When I read the story in this particular season of my life, it suddenly didn’t sound like a story about possessions or money at all. In fact, I identified with The Rich Young Ruler in a way I had never been able to before. I was with him. I felt like I was coming to Jesus saying, “Jesus. I’ve done all the right stuff. I obeyed my parents. I went to graduate school. I got good grades. I go to church. I’ve got a great credit score. But what about the abundant life you promised? How am I supposed to get to heaven?”
I wasn’t asking about the place you go when you die, but about Heaven—the tangible presence of Christ and the empowering of His Spirit we’re promised while still on earth.
“My life is boring. My life is dry. My life is too ordered,” I felt like telling him. And when I said it that way, I could practically feel him whisper back: “You’re right. You’ve done all the ‘right’ stuff. But there is one thing you lack. You have to let go of everything. All the stuff you think makes you so special. All of your awards and achievements. The trinkets and trophies you hold onto that make you feel so good about yourself. Your list of accomplishments. Even your attachments to friends, your ideas about yourself and how the world works—none of it is going to lead you to the Kingdom of Heaven. You’re going to have to let go of all of it.”
In that moment, I felt incredibly convicted. If I wanted the Zoe life—the vibrant—life promised in Scripture, I was going to have to be willing to live unattached to the things of this world. It wasn’t just physical possessions—although those played a part. It was also my ideas about myself, my attachment to others, my illusions of control. I was going to have to be able to let go, to live with an open hand, to trust God was able to provide for me in ways I wasn’t even able to provide for myself.

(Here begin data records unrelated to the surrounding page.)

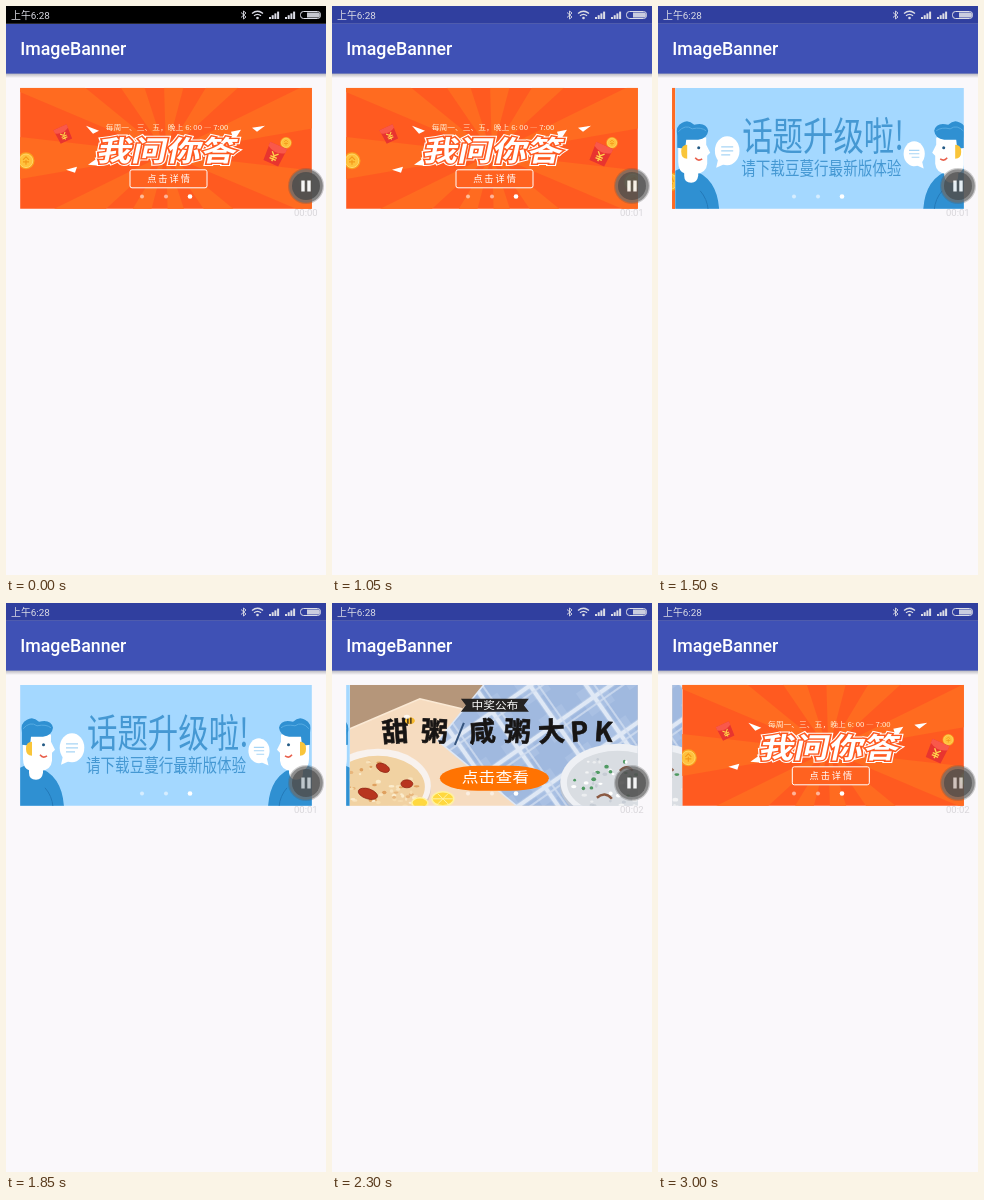
Write an HTML page that moves like this. It is 320 px wide and 569 px high and loops after 3050 ms.

```html
<!DOCTYPE html>
<html lang="zh">
<head>
<meta charset="utf-8">
<title>ImageBanner</title>
<style>
  html, body { margin: 0; width: 100%; height: 100%; overflow: hidden; background: #faf8fb; }
  svg { display: block; width: 100vw; height: 100vh; }
  text { font-family: "Noto Sans CJK SC", "Noto Sans CJK", "Noto Sans", sans-serif; }
  .ui { font-family: Roboto, "Noto Sans CJK SC", "Noto Sans CJK", sans-serif; }
  .mid { text-anchor: middle; }
</style>
</head>
<body>
<svg viewBox="0 0 320 569" preserveAspectRatio="none">
  <defs>
    <clipPath id="window"><rect x="14.200" y="81.800" width="291.600" height="121"/></clipPath>
    <clipPath id="page"><rect width="292" height="122"/></clipPath>
    <linearGradient id="shade" x2="0" y2="1">
      <stop stop-color="#b2b1b8"/><stop offset="1" stop-color="#faf8fb"/>
    </linearGradient>
    <pattern id="gingham" width="46" height="46" patternUnits="userSpaceOnUse" patternTransform="translate(6 3) rotate(-35)">
      <rect width="46" height="46" fill="#a9c0e3"/>
      <path d="M0 30H46M30 0V46" stroke="#94afd9" stroke-width="18" opacity=".4"/>
      <path d="M0 6H46M6 0V46" stroke="#dfe8f5" stroke-width="4.500"/>
      <path d="M0 13H46M13 0V46" stroke="#d3dff1" stroke-width="1.500"/>
    </pattern>

    <g id="coin">
      <circle r="8.500" fill="#f9a21f"/>
      <circle r="6.800" fill="#ffc23d" stroke="#ffe07a" stroke-width=".8"/>
      <path d="M-3 -1L0 -4L3 -1M-3 1H3M0 -1V4" fill="none" stroke="#f49a1a" stroke-width="1.200"/>
    </g>
    <g id="packet">
      <path d="M-8 -8L8 -8L7 9L-7 9Z" fill="#e8342f"/>
      <path d="M-8 -8H8V-4Q0 1 -8 -4Z" fill="#f9584a"/>
      <path d="M-3 -1L0 2L3 -1M-3 3H3M-3 5H3M0 2V7" fill="none" stroke="#ffd24a" stroke-width="1.200"/>
    </g>

    <g id="quiz" clip-path="url(#page)">
      <rect width="292" height="122" fill="#ff5a20"/>
      <path id="rays" fill="#ff6b20"/>
      <use href="#coin" transform="translate(6 73)"/>
      <use href="#packet" transform="translate(43 46) rotate(-25) scale(.9)"/>
      <use href="#coin" transform="translate(266 55) scale(.68)"/>
      <use href="#packet" transform="translate(255 66) rotate(24) scale(1.150)"/>
      <use href="#coin" transform="translate(287 94) rotate(20) scale(1.100)"/>
      <path d="M232 40L245 38L237 44ZM46 82L57 79L55 85ZM66 38L79 43L73 46ZM68 77L78 70L80 78ZM211 44L221 42L214 53Z" fill="#fff"/>
      <text class="mid" font-size="6.500" fill="#fff3dc" transform="translate(147 42) scale(1.200 1)">每周一、三、五，晚上 6: 00 — 7:00</text>
      <g class="mid" font-size="28.500" font-weight="900" transform="translate(145.500 73) skewX(-12) scale(1.220 1)">
        <text fill="#fff" stroke="#fff" stroke-width="4.800">我问你答</text>
        <text fill="#ff5a20" stroke="#ff5a20" stroke-width="2.800">我问你答</text>
        <text fill="#fff">我问你答</text>
      </g>
      <rect x="110" y="82" width="77" height="18" rx="2" fill="#ff6220" stroke="#fff"/>
      <text class="mid" x="149.500" y="94.500" font-size="9.200" letter-spacing="2" fill="#fff">点击详情</text>
    </g>

    <g id="man">
      <path d="M0 83Q8 78 17 82Q42 90 44 122H0Z" fill="#2f90d2"/>
      <path d="M9 70H23V88Q22 95 16 95Q9 95 9 88Z" fill="#fff"/>
      <path d="M3 50Q16 42 31 50V57L35 65L32 68V76Q31 86 20 86H10Q3 84 3 74Z" fill="#fff"/>
      <path d="M2 60V48Q0 38 7 35Q13 31 19 37Q31 34 33 43Q32 51 23 52H11L10 61Z" fill="#2f90d2"/>
      <path d="M3 44Q10 36 17 41Q26 39 31 43" fill="none" stroke="#56abe2"/>
      <path d="M12 57Q6 57 6 64Q6 71 12 71Z" fill="#f9c53a"/>
      <circle cx="23.500" cy="60" r="1.500" fill="#235a85"/>
      <path d="M20 70Q23 74 27 71" fill="none" stroke="#e8604c" stroke-width="1.500"/>
      <path d="M25 103Q32 111 33 122" fill="none" stroke="#2379b8"/>
    </g>
    <g id="bubble">
      <ellipse rx="12.300" ry="14.500" fill="#fff"/>
      <path d="M-9 8L-11 17L-2 13Z" fill="#fff"/>
      <path d="M-6 -4H6M-6 0H6M-6 4H3" stroke="#a8d5f5" stroke-width="1.300"/>
    </g>
    <g id="topic" clip-path="url(#page)">
      <rect width="292" height="122" fill="#a4d8ff"/>
      <use href="#man"/>
      <use href="#man" transform="translate(292 0) scale(-1 1)"/>
      <use href="#bubble" transform="translate(52 63)"/>
      <use href="#bubble" transform="translate(239 66) scale(-.86 .86)"/>
      <g fill="#4598d3">
        <text font-size="39" font-weight="300" transform="translate(67 62) scale(.78 1)">话题升级啦!</text>
        <text font-size="18" font-weight="350" transform="translate(66 87) scale(.81 1)">请下载豆蔓行最新版体验</text>
      </g>
    </g>

    <g id="food" clip-path="url(#page)">
      <rect width="292" height="122" fill="#f6dcc0"/>
      <path d="M0 0H145L112 24L70 14L0 44Z" fill="#b5967a"/>
      <path d="M0 44L70 14L112 24" fill="none" stroke="#fbead5" stroke-width="1.500"/>
      <path d="M134 0H292V122H168L88 56Z" fill="url(#gingham)"/>
      <path d="M134 0L88 56L168 122" fill="none" stroke="#dfe8f5" stroke-width="1.500"/>
      <ellipse cx="28" cy="104" rx="53" ry="38" fill="#dcc9bd"/>
      <ellipse cx="28" cy="101" rx="53" ry="37" fill="#f8f2ee"/>
      <ellipse cx="28" cy="102" rx="47" ry="31" fill="#f1d2a2"/>
      <g id="sweet"></g>
      <g fill="#b8351f" stroke="#8d2414" stroke-width=".7">
        <ellipse cx="18" cy="109" rx="10" ry="5" transform="rotate(18 18 109)"/>
        <ellipse cx="33" cy="83" rx="7" ry="4" transform="rotate(25 33 83)"/>
        <ellipse cx="57" cy="99" rx="6" ry="4"/>
      </g>
      <g fill="#ffd83f" stroke="#fff2a1" stroke-width="1.500">
        <ellipse cx="93" cy="114" rx="11" ry="7"/><ellipse cx="70" cy="118" rx="8" ry="5"/>
      </g>
      <path d="M83 114H103M88 109L98 119M98 109L88 119" stroke="#fff2a1"/>
      <ellipse cx="268" cy="100" rx="58" ry="38" fill="#bcc5d3"/>
      <ellipse cx="268" cy="97" rx="57.500" ry="38" fill="#eef0f4"/>
      <ellipse cx="268" cy="98" rx="51" ry="32" fill="#d9dde2"/>
      <g id="salty"></g>
      <path d="M247 113Q255 106 262 114M270 86Q277 79 283 86" fill="none" stroke="#8b5a43" stroke-width="2.500"/>
      <path d="M111 14H179L174 20.500L179 27H111L116 20.500Z" fill="#252322"/>
      <text class="mid" font-size="10" fill="#fff" transform="translate(145 24.500) scale(1.170 1)">中奖公布</text>
      <g id="words" class="mid" font-size="27" font-weight="900" fill="#171514" stroke="#171514" stroke-width=".6" stroke-linejoin="round"></g>
      <path d="M105 60L114 38" stroke="#35547d" stroke-width="2"/>
      <ellipse cx="60" cy="36" rx="5" ry="3.500" fill="#f6b92c"/>
      <path d="M58 33V39M61 33V39" stroke="#2a2118" stroke-width="1.300"/>
      <ellipse cx="57" cy="32" rx="3" ry="2" fill="#fff" opacity=".8"/>
      <rect x="90" y="81" width="109" height="25" rx="38" ry="12.500" fill="#ff7302"/>
      <text class="mid" font-size="14" font-weight="350" fill="#fff" transform="translate(145.500 97) scale(1.200 1)">点击查看</text>
    </g>
  </defs>

  <rect width="320" height="569" fill="#faf8fb"/>
  <rect y="67" width="320" height="5" fill="url(#shade)"/>
  <rect y="17.800" width="320" height="49.800" fill="#3f51b5"/>
  <rect id="status" width="320" height="17.800"/>
  <text class="ui" x="14.200" y="49.400" font-size="17.800" font-weight="500" fill="#fff">ImageBanner</text>

  <g fill="#dcdde6">
    <text class="ui" x="5" y="12.800" font-size="9.900">上午6:28</text>
    <path d="M235 6.500L240 11L237.500 13V5L240 7L235 11.500" fill="none" stroke="#dcdde6" stroke-width=".9"/>
    <path d="M246 7.500Q251.500 3 257 7.500M248 9.700Q251.500 7 255 9.700" fill="none" stroke="#dcdde6" stroke-width="1.300"/>
    <circle cx="251.500" cy="12" r="1.300"/>
    <g id="bars"></g>
    <rect x="294.500" y="5.500" width="20" height="7" rx="3" fill="none" stroke="#dcdde6"/>
    <path d="M301 6.500H312Q314 6.500 314 9Q314 11.500 312 11.500H301Z" opacity=".9"/>
  </g>

  <g clip-path="url(#window)">
    <g id="strip">
      <use href="#quiz"/>
      <use href="#topic" x="292"/>
      <use href="#food" x="584"/>
      <use href="#quiz" x="876"/>
    </g>
    <g fill="#fff">
      <circle cx="136" cy="190.500" r="2" opacity=".55"/>
      <circle cx="160" cy="190.500" r="2" opacity=".55"/>
      <circle cx="184" cy="190.500" r="2.300"/>
    </g>
  </g>

  <g id="button">
    <circle cx="300" cy="180" r="18" fill="#555" opacity=".3"/>
    <circle cx="300" cy="180" r="16.800" fill="#6e6e6e" opacity=".75"/>
    <circle cx="300" cy="180" r="14" fill="#4c4c4c" opacity=".85"/>
    <path id="pause" d="M297 174.500V185.500M303 174.500V185.500" stroke="#fff" stroke-width="3.400"/>
  </g>
  <text class="ui" id="timer" x="288" y="210" font-size="9.500" fill="#d8d6da"></text>
</svg>

<script>
const LOOP = 3050, PAGE = 292, GLIDE = 697;
const STARTS = [1065, 1881, 2664];
const $ = id => document.getElementById(id);
const clamp = x => Math.min(1, Math.max(0, x));

function seeded(seed) {
  return () => (seed = (seed * 16807) % 2147483647) / 2147483647;
}

function drawRays() {
  const n = 11, cx = 146, cy = 66;
  const at = a => `${cx + 240 * Math.cos(a)} ${cy + 240 * Math.sin(a)}`;
  let d = "";
  for (let i = 0; i < n; i++) {
    const a = (i + 0.2) * 2 * Math.PI / n;
    d += `M${cx} ${cy}L${at(a)}L${at(a + Math.PI / n)}Z`;
  }
  $("rays").setAttribute("d", d);
}

// Scatters small ingredients over an elliptical bowl
function scatter(id, cx, cy, rx, ry, count, colors, seed) {
  const rnd = seeded(seed);
  let out = "";
  for (let i = 0; i < count; i++) {
    const a = rnd() * 2 * Math.PI, r = Math.sqrt(rnd());
    const x = cx + rx * r * Math.cos(a), y = cy + ry * r * Math.sin(a);
    out += `<ellipse cx="${x}" cy="${y}" rx="${1.2 + rnd() * 1.8}" ry="${1 + rnd()}" fill="${colors[i % colors.length]}"/>`;
  }
  $(id).innerHTML = out;
}

function drawWords() {
  const words = [["甜", 46, -4], ["粥", 84, 3], ["咸", 133, -5], ["粥", 167, 3],
                 ["大", 202, -3], ["P", 230, -4], ["K", 253, 4]];
  $("words").innerHTML = words.map(([s, x, tilt]) =>
    `<text transform="translate(${x} 56.5) rotate(${tilt})">${s}</text>`).join("");
}

function drawSignal() {
  let out = "";
  for (const x of [263, 279]) {
    for (let i = 0; i < 4; i++) {
      const h = 2 + i * 1.8;
      out += `<rect x="${x + i * 2.7}" y="${13 - h}" width="2" height="${h}"/>`;
    }
  }
  $("bars").innerHTML = out;
}

// Quick start with a long, viscous settling
function viscous(t) {
  const curve = x => x < 1 ? x - 1 + Math.exp(-x)
                           : 1 - (1 - Math.exp(-1)) * Math.exp(1 - x);
  return curve(8 * clamp(t)) / curve(8);
}

function render(t) {
  const pages = STARTS.reduce((sum, s) => sum + viscous((t - s) / GLIDE), 0);
  $("strip").setAttribute("transform", `translate(${14 - PAGE * pages} 81.8)`);

  const fade = clamp((t - 30) / 420);
  const rgb = [48, 63, 159].map(c => Math.round(c * fade));
  $("status").setAttribute("fill", `rgb(${rgb})`);
  $("button").setAttribute("opacity", 1 - 0.08 * fade);

  const dim = (t >= 1550 && t < 2100) || t >= 2650;
  $("pause").setAttribute("opacity", dim ? 0.7 : 0.95);
  $("timer").textContent = "00:0" + (t < 1000 ? 0 : t < 2100 ? 1 : 2);
}

drawRays();
scatter("sweet", 28, 102, 42, 26, 60, ["#f8e3bd", "#e8b67c", "#fbeccd", "#f6dcae", "#dfa05f"], 17);
scatter("salty", 268, 98, 47, 28, 60, ["#f3f4f5", "#4f9a62", "#fff", "#eceef0", "#c6ccd4"], 29);
drawWords();
drawSignal();

const began = performance.now();
function tick() {
  render((performance.now() - began) % LOOP);
  requestAnimationFrame(tick);
}
tick();
</script>
</body>
</html>
```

Bio: Allison Vesterfelt lives in Nashville, Tennessee with her husband, Darrell. She’s on Twitter and Facebook.